- Family photos are often cited as being the possessions that people would most want to save from a house fire. Why do you think that photographs are such a significant part of our lives? Write down how you feel about photos – or videos – from your family’s past.
I remember my mother saying this to me when I was young, her photographs would be the first thing she would grab in the event of a fire. When my mom and dad got a divorce, this changed. There were boxes and boxes of photo albums that we only taking up space.
I think that we as humans do not trust our memories, and rely on photographs instead. We want to hold tight to those precious moments, until, maybe, there’s a change and those memories become tarnished.
I took the two album that had AJ written on the spine, and are now on my shelf downstairs. There are really only a handful of photographs, most of which I have memorized and had a vivid memory of the event, I have a really good memory, and used to play games with my younger self, I’d sit on a chair in the lounge or on a tree stump at the bottom of my dead-end street, and say to myself, “remember this moment, remember this moment, remember this moment” over and over again to see if it would work.. and in all honesty it did. My youngest memory of doing that, I was 3, I know this because my dad was off work with a back injury and was working in the garage, he could never stay still. I sat in his big arm-chair, and say those words. I’ve got a picture of my dad and I in that chair, same age.
I think the reason is we don’t want to let go of our childhood, or those of our children, we want to hold the memories in our hands, scared of loosing them.
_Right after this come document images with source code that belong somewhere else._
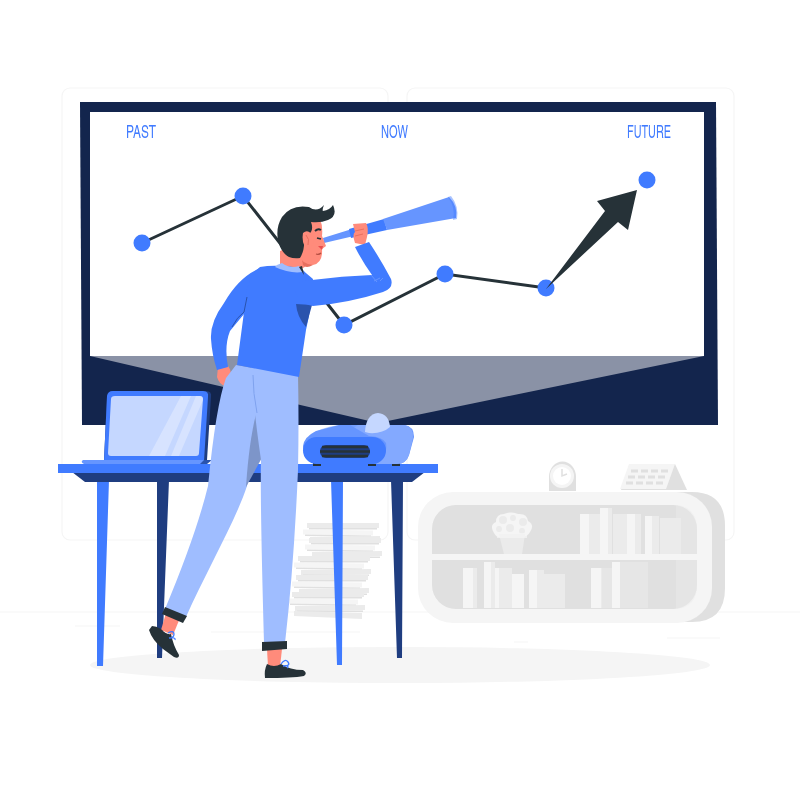
<!DOCTYPE html>
<html lang="en">
<head>
<meta charset="utf-8">
<title>Past, now, future</title>
<style>
:root {
  --blue: #407bff;
  --blue-mid: #6695ff;
  --blue-light: #9fbdff;
  --blue-pale: #c5d7ff;
  --blue-dark: #2a53ad;
  --blue-deep: #1f3d80;
  --navy: #13254d;
  --beam: #8a92a6;
  --ink: #263238;
  --skin: #ff8b7b;
  --skin-shade: #e8705f;
  --grey-1: #f5f5f5;
  --grey-2: #ebebeb;
  --grey-3: #e0e0e0;
  --paper: #fff;
}
html, body { margin: 0; background: var(--paper); overflow: hidden; }
svg { display: block; width: 800px; height: 800px; }
.labels { font: 18px "TeX Gyre Heros Cn", "Roboto", sans-serif; fill: var(--blue); }
.outline { fill: none; stroke: var(--grey-1); stroke-width: 1.2; }
.trend { fill: none; stroke: var(--ink); stroke-width: 3; }
.blue { fill: var(--blue); }
.mid { fill: var(--blue-mid); }
.light { fill: var(--blue-light); }
.pale { fill: var(--blue-pale); }
.dark { fill: var(--blue-dark); }
.deep { fill: var(--blue-deep); }
.navy { fill: var(--navy); }
.ink { fill: var(--ink); }
.skin { fill: var(--skin); }
.g1 { fill: var(--grey-1); }
.g2 { fill: var(--grey-2); }
.g3 { fill: var(--grey-3); }
.paper { fill: var(--paper); }
</style>
</head>
<body>
<svg viewBox="0 0 800 800" role="img" aria-label="A man with a spyglass looks along a trend line from past to future on a projector screen">
  <defs>
    <circle id="point" r="8.5"/>
    <g id="sheets">
      <path class="g2" d="M0 0h72v5h-72z"/>
      <path class="g3" d="M2 5h68v1.5h-68z"/>
      <path class="g1" d="M-4 6.500l70 1v5l-70-1z"/>
      <path class="g3" d="M-2 11.500l66 1v1.500l-66-1z"/>
      <path class="g2" d="M3 14l70-1v5l-70 1z"/>
      <path class="g3" d="M5 18.500h66v1.500h-66z"/>
    </g>
  </defs>

  <g id="room">
    <rect class="outline" x="62" y="88" width="326" height="452" rx="8"/>
    <rect class="outline" x="407" y="88" width="327" height="452" rx="8"/>
    <path class="outline" d="M0 612H800" stroke="#ebebeb"/>
    <path class="outline" d="M211 632h149M75 626h45M514 642h14M667 638h53" stroke="#ebebeb"/>
    <ellipse class="g1" cx="400" cy="665" rx="310" ry="18"/>
  </g>

  <g id="paper-stack">
    <use href="#sheets" x="307" y="523"/>
    <use href="#sheets" x="309" y="538"/>
    <use href="#sheets" x="298" y="556"/>
    <use href="#sheets" x="296" y="575"/>
    <use href="#sheets" x="292" y="592"/>
    <path class="g2" d="M294 611l68 2v6l-68-3z"/>
  </g>

  <g id="shelf">
    <path class="g3" d="M460 492H692Q725 492 725 526V588Q725 622 692 622H460z"/>
    <rect class="g1" x="418" y="492" width="294" height="131" rx="35"/>
    <rect class="g3" x="432" y="505" width="265" height="104" rx="24"/>
    <path class="g2" d="M676 505q21 2 21 24v56q0 22-21 24z" opacity=".5"/>
    <path class="g1" d="M432 554h265v6H432z"/>
    <g id="upper-books">
      <path class="g1" d="M580 514h9v40h-9zM600 508h8v46h-8zM627 514h8v40h-8zM645 516h7v38h-7z"/>
      <path class="g2" d="M589 514h11v40h-11zM608 508h4v46h-4zM613 514h14v40h-14zM635 514h6v40h-6zM652 516h7v38h-7zM660 518h21v36h-21z"/>
    </g>
    <g id="lower-books">
      <path class="g1" d="M463 568h10v40h-10zM484 562h7v46h-7zM495 568h4v40h-4zM512 574h12v34h-12zM529 570h8v38h-8zM591 568h10v40h-10zM612 562h8v46h-8z"/>
      <path class="g2" d="M473 568h4v40h-4zM491 562h4v46h-4zM499 568h13v40h-13zM537 570h7v38h-7zM544 574h21v34h-21zM601 568h1v40h-1z"/>
      <path d="M620 562h28v46h-28zM602 568h10v40h-10z" fill="#e6e6e6"/>
    </g>
    <g id="plant">
      <path class="g1" d="M494 533q-5-8 2-11 0-8 8-8 8-3 14 0 9-1 10 7 7 4 2 11-3 6-10 5-9 5-15 0-8 2-11-4z"/>
      <g class="g2"><circle cx="503" cy="520" r="4"/><circle cx="513" cy="518" r="3"/><circle cx="523" cy="522" r="4"/><circle cx="499" cy="529" r="3"/><circle cx="510" cy="528" r="4"/><circle cx="522" cy="531" r="3"/></g>
      <path class="g2" d="M499 534h26l-3 20h-18z"/>
      <path class="g1" d="M497 533h30v5h-30z" opacity=".7"/>
    </g>
    <g id="clock">
      <path class="g3" d="M549 491v-14a13 15 0 0 1 27 0v14z"/>
      <circle class="g1" cx="562" cy="476" r="12"/>
      <circle class="paper" cx="562" cy="476" r="9"/>
      <path d="M562 469v7l5-2" fill="none" stroke="#e0e0e0" stroke-width="1.500"/>
    </g>
    <g id="calendar">
      <path class="g3" d="M631 464h44l12 26h-66z"/>
      <path class="g1" d="M629 464h46l-9 25h-46z"/>
      <path d="M631 471h39M628 477h39M626 483h39" stroke="#e0e0e0" stroke-width="3" stroke-dasharray="7 3"/>
    </g>
  </g>

  <g id="screen">
    <path class="navy" d="M80 102H716L718 425H82z"/>
    <path class="paper" d="M90 112H704V356H90z"/>
    <path d="M90 356H704L378 423z" fill="var(--beam)"/>
  </g>

  <g class="labels">
    <text x="126" y="138" textLength="30" lengthAdjust="spacingAndGlyphs">PAST</text>
    <text x="381" y="138" textLength="27" lengthAdjust="spacingAndGlyphs">NOW</text>
    <text x="627" y="138" textLength="44" lengthAdjust="spacingAndGlyphs">FUTURE</text>
  </g>

  <g id="chart">
    <path class="trend" d="M142 243L243 196L344 325L445 274L546 288"/>
    <g class="blue">
      <use href="#point" x="142" y="243"/>
      <use href="#point" x="243" y="196"/>
      <use href="#point" x="344" y="325"/>
      <use href="#point" x="445" y="274"/>
      <use href="#point" x="546" y="288"/>
      <use href="#point" x="647" y="180"/>
    </g>
    <path class="ink" d="M546 289L605 211L597 201L637 190L628 230L618 222z"/>
  </g>

  <g id="table">
    <path class="deep" d="M157 480h12l-7 178h-5zM391 480h12l-1 178h-5z"/>
    <path class="blue" d="M97 480h12l-6 186h-6zM331 480h12l-1 185h-5z"/>
    <path class="deep" d="M72 472H425L412 482H85z"/>
    <path class="blue" d="M58 464H438V473H58z"/>
  </g>

  <g id="laptop">
    <path class="deep" d="M112 391H206Q212 391 211 397L207 460H104L107 396Q108 391 112 391z"/>
    <path class="blue" d="M113 391H203Q209 391 208 397L204 461H104L107 396Q108 391 113 391z"/>
    <path class="pale" d="M115 396H200Q203 396 203 399L199 453Q199 456 196 456H111Q108 456 108 453L111 399Q111 396 115 396z"/>
    <path d="M181 396h10l-26 60h-16zM196 396h4q3 0 3 4l-24 56h-8z" fill="#fff" opacity=".3"/>
    <path class="dark" d="M190 460H212L207 464H186z"/>
    <path class="mid" d="M83 460H204L200 464H84Q80 462 83 460z"/>
  </g>

  <g id="projector">
    <path class="ink" d="M313 462h8v4h-8zM368 462h8v4h-8zM392 462h8v4h-8z"/>
    <path class="mid" d="M303 446Q304 437 316 431L339 425H404Q414 426 414 437L409 455Q406 464 397 464H318Q304 462 303 446z"/>
    <path d="M350 425H405Q414 427 413 438L409 455Q406 464 397 464H376Q388 456 386 443Q383 437 369 436z" fill="#83a9ff"/>
    <path class="pale" d="M365 432Q366 414 378 413Q389 414 390 427Q382 434 369 433z"/>
    <rect class="blue" x="303" y="437" width="83" height="27" rx="13.500"/>
    <path class="mid" d="M309 436Q318 428 339 425H358Q346 434 318 436z" opacity=".5"/>
    <rect class="deep" x="320" y="445" width="50" height="13" rx="6"/>
    <path d="M322 447h46M320 451.500h50M322 456h46" stroke="#263238" stroke-width="2.500"/>
  </g>

  <g id="man">
    <g id="back-hand">
      <path class="skin" d="M218 367L228 366Q233 372 229 379L225 386Q219 384 217 377z"/>
    </g>

    <g id="left-leg">
      <path class="skin" d="M166 613L180 618L173 635L161 630z"/>
      <path class="ink" d="M152 626Q156 626 161 629Q166 635 171 634Q173 645 179 655Q179 659 174 657L163 649Q152 640 149 630z"/>
      <path d="M168 633q6-3 6 1t-5 4q7-1 6 2" fill="none" stroke="#407bff" stroke-width="1.300"/>
      <path class="light" d="M236 365L283 373Q271 390 257 420Q254 456 247 486C236 520 206 572 186 617L165 609Q196 535 208 486Q216 405 226 378z"/>
      <path d="M257 410L264 454L246 487Q249 440 257 410z" fill="#7d95c9"/>
      <path class="ink" d="M165 607L187 616L183 623L162 614z"/>
    </g>

    <g id="right-leg">
      <path class="skin" d="M267 649H282L280 667H268z"/>
      <path class="ink" d="M267 664Q274 668 281 664Q290 670 303 670Q308 673 304 676Q292 678 265 678Q264 670 267 664z"/>
      <path d="M281 664q4-6 7-2t-5 4q7-1 4 2" fill="none" stroke="#407bff" stroke-width="1.300"/>
      <path class="light" d="M251 366L298 374Q299 420 298 470Q294 565 285 643H264Q260 500 261 460Q253 405 251 366z"/>
      <path d="M253 375Q253 393 257 413" fill="none" stroke="#7fa2ee" stroke-width="1"/>
      <path class="ink" d="M262 642L287 641V649L262 651z"/>
    </g>

    <g id="spyglass">
      <path class="mid" d="M323 238L352 229L354 236L324 243z"/>
      <path class="blue" d="M349 229L384 219L387 230L351 238z"/>
      <path class="mid" d="M383 219L449 197Q458 206 456 218L387 230z"/>
      <path d="M448 197l3-1q8 10 6 23l-4 1q3-12-5-23z" class="blue" opacity=".45"/>
    </g>

    <g id="head">
      <path class="skin" d="M280 251L304 240L309 263Q301 272 289 271Q279 270 280 264z"/>
      <path d="M300 250L313 265Q306 269 303 265z" fill="var(--skin-shade)"/>
      <path class="skin" d="M301 218L320 219Q323 226 322 236L326 246L322 249Q323 263 313 265Q300 264 296 250z"/>
      <path class="ink" d="M289 257C278 251 273 231 282 217Q291 204 309 207Q317 213 324 205Q322 210 323 211Q330 210 333 205Q338 216 328 220Q321 223 311 222Q314 230 309 234L304 239Q305 250 300 258Q294 259 289 257z"/>
      <path class="skin" d="M314 238Q309 228 303 233Q301 242 307 250Q313 248 314 238z"/>
      <path d="M306 235q4 4 2 10" fill="none" stroke="#e8705f" stroke-width="1"/>
      <path d="M315 231q3-3 6-1" fill="none" stroke="#263238" stroke-width="1.800"/>
      <path d="M317 238l4 1" stroke="#263238" stroke-width="1.800"/>
      <path d="M316 254q3 1 5-1" fill="none" stroke="#b34d40" stroke-width="1.200"/>
      <path d="M318 246h5l-1 4z" fill="#e94f4f"/>
    </g>

    <g id="jumper">
      <path class="blue" d="M263 267Q240 275 224 303Q210 322 211 339Q212 355 217 370L228 367Q224 346 230 331L244 314z"/>
      <path class="blue" d="M260 267Q276 264 300 268L313 279Q312 305 306 330L299 377L237 365L244 312Q245 278 260 267z"/>
      <path class="dark" d="M296 304L312 305L306 327Q297 317 296 304z"/>
      <path class="light" d="M277 265L282 263Q290 269 299 266L303 272Q290 274 275 267z"/>
      <path d="M299 267l5 8-2-9z" class="ink"/>
      <path d="M244 312Q237 317 232 327M244 312L247 297" fill="none" stroke="#2a53ad" stroke-width="1"/>
    </g>

    <g id="raised-arm">
      <path class="skin" d="M353 224L366 223Q369 228 367 237L365 245L355 243Q352 234 355 232z"/>
      <path d="M355 231l9-2M355 236l8-2" stroke="#e8705f" stroke-width="1"/>
      <path class="blue" d="M355 247L369 242Q381 260 391 279Q394 288 383 292Q349 303 313 306Q299 304 295 291Q294 280 312 280Q342 276 372 275Q362 261 355 247z"/>
      <path d="M371 275l6 7M374 281l6-3M380 281l3-3" fill="none" stroke="#6695ff" stroke-width="1"/>
    </g>
  </g>
</svg>
</body>
</html>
- Will this archiving be affected by the digital revolution? Do you have images languishing on your hard drive that you keep meaning to process? Is flicking through images on someone’s phone or digital photo frame as potent as looking through an album or sorting through a box of photos? Or is it better?
Yes, archiving will definitely be affected by the digital revolution because of the volume of photographs, too many, in a sea of images, which ones actually stand out, and which ones will be missed. I feel like the over saturation will water down the meaning.
I saved some photographs on a CD, ones of my travels around Asia in my early 20’s, over 10 years ago.. will a computer still read them, and how will the quality compare. I’m sure they will look grainy in comparison.
I think, like the photographs Daniel Meadows took on his medium format camera, hold so much more value by which the quality of film produces, even the blurred ones. I really enjoyed The Photobus and got lost in his world for over an hour, watching his documentaries. It was so poignant, the 48 polyfotos thumbnails of his parents on a slide show, the fact that his mum got MS, a disease he now suffers from.
I love what he said about shooting on Graeme St. whilst at college, when he was learning about the physics of photography
Physics of photography = illumination x time
U = (I/M+1) F
You equal I/me plus one where F equal the focal point of the lense
wheras Meadows says
Subject distance = the degree of engagement between the photographer and the photographed
The mechanical process both of science and effort add to the quality, the time, and the composition of each photograph. The amount of consideration given adds much more value to processed images.
Digital images taken on a camera phone are superficially, temporarily, easily produces everyday with such thoughtlessness, then deleted equally.
On the other hand, SLRs give us the freedom, ease, and technology to create better, useful, and imaginative photographs of such quality, prints are to be cherished. We must remember to print, create photo albums we can hold, and look through, to show our friends, to remember. This I think hold the most truth, an object, a picture, instead of an image on a screen.